BRUSSELS -- With the euro plunging and budgets across the continent tightening, European Union member states are betting on an export-driven recovery from recession and the current debt crisis. A cheaper euro has allowed the eurozone export sector to regain competitiveness, as the common currency has fallen against the dollar from $1.50 to a four-year low of $1.20. At the same time, the eurozone's external trade surplus showed a year-on-year increase in March, growing from €1.6 billion in 2009 to €4.5 billion this year. Year-on-year industrial production also grew by €9.5 billion from April 2009 to April 2010.
The euro's fall has been triggered by fears over the common currency's long-term sustainability in the face of current government debt levels, as well as by lack of market confidence in Europe's recovery. Reports of a European economy facing years of chronic unemployment and nearly stagnant growth have helped feed the gloom, as have rumors that Arab, Russian and Chinese governments are reviewing their euro holdings. Even European funds are looking to safeguard their investments elsewhere.

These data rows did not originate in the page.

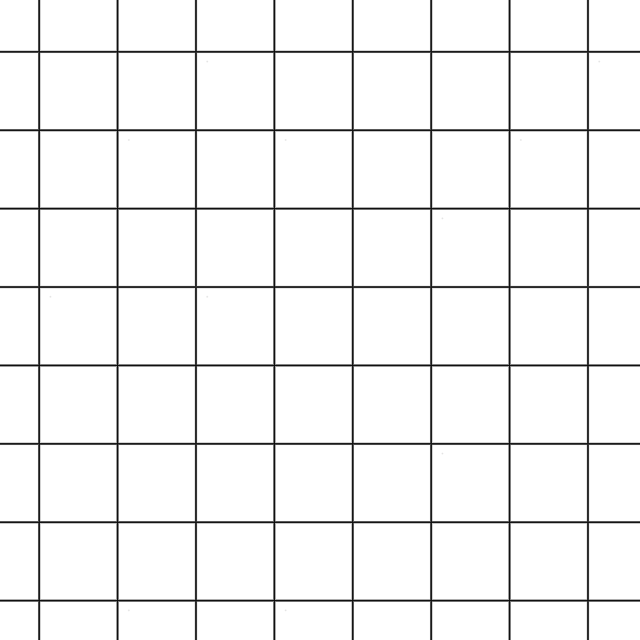
Give the GLSL for this pattern, as a WebGL 2 fragment shader.

```glsl
#version 300 es
precision highp float;
// Square grid of thin black lines on white, with a faint speck in some cells.

#define PITCH 0.1225
#define ORIGIN vec2(0.0612, 0.0615)
#define HALF_WIDTH 0.0015
#define EDGE_SOFTNESS 0.0013
#define SPECK_OFFSET vec2(0.0176, 0.1073)
#define SPECK_RADIUS 0.0012
#define SPECK_CHANCE 0.2
#define SPECK_STRENGTH 0.12
#define PAPER vec3(1.0)
#define INK vec3(0.06)

uniform vec2 u_resolution;
out vec4 fragColor;

float hash(vec2 p) {
    vec3 q = fract(p.xyx * vec3(0.1031, 0.1030, 0.0973));
    q += dot(q, q.yzx + 33.33);
    return fract((q.x + q.y) * q.z);
}

// Coverage of a shape of the given half width at distance d
float softFill(float d, float halfWidth, float softness) {
    return 1.0 - smoothstep(halfWidth - softness, halfWidth + softness, d);
}

void main() {
    vec2 uv = gl_FragCoord.xy / u_resolution;
    float pixel = 1.0 / min(u_resolution.x, u_resolution.y);
    float softness = max(EDGE_SOFTNESS, 0.7 * pixel);

    vec2 grid = (uv - ORIGIN) / PITCH;
    vec2 cell = floor(grid);
    vec2 local = fract(grid) * PITCH;

    // Lines: distance to the nearest vertical and horizontal
    vec2 toLine = min(local, PITCH - local);
    float lines = softFill(min(toLine.x, toLine.y), HALF_WIDTH, softness);

    // Wear: a pale speck near the upper left corner of random cells
    float hasSpeck = step(hash(cell + 17.0), SPECK_CHANCE);
    float speck = hasSpeck * SPECK_STRENGTH
        * softFill(length(local - SPECK_OFFSET), SPECK_RADIUS, softness);

    fragColor = vec4(mix(PAPER, INK, max(lines, speck)), 1.0);
}
```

The EU's biggest external trade partners are the U.S. and China, accounting for 31.8 percent and 15 percent of the Union's exports respectively, and the euro's slump is already causing tensions between the three. The U.S. administration has been trying for years to convince Chinese authorities to raise the value of the yuan in order to boost exports to China and make Chinese products less competitive on the global market. Now, a lower euro is undermining the U.S. case, as European exports to China have increased by 47 percent in the last year, making Chinese authorities even more wary of relaxing its yuan peg against the dollar.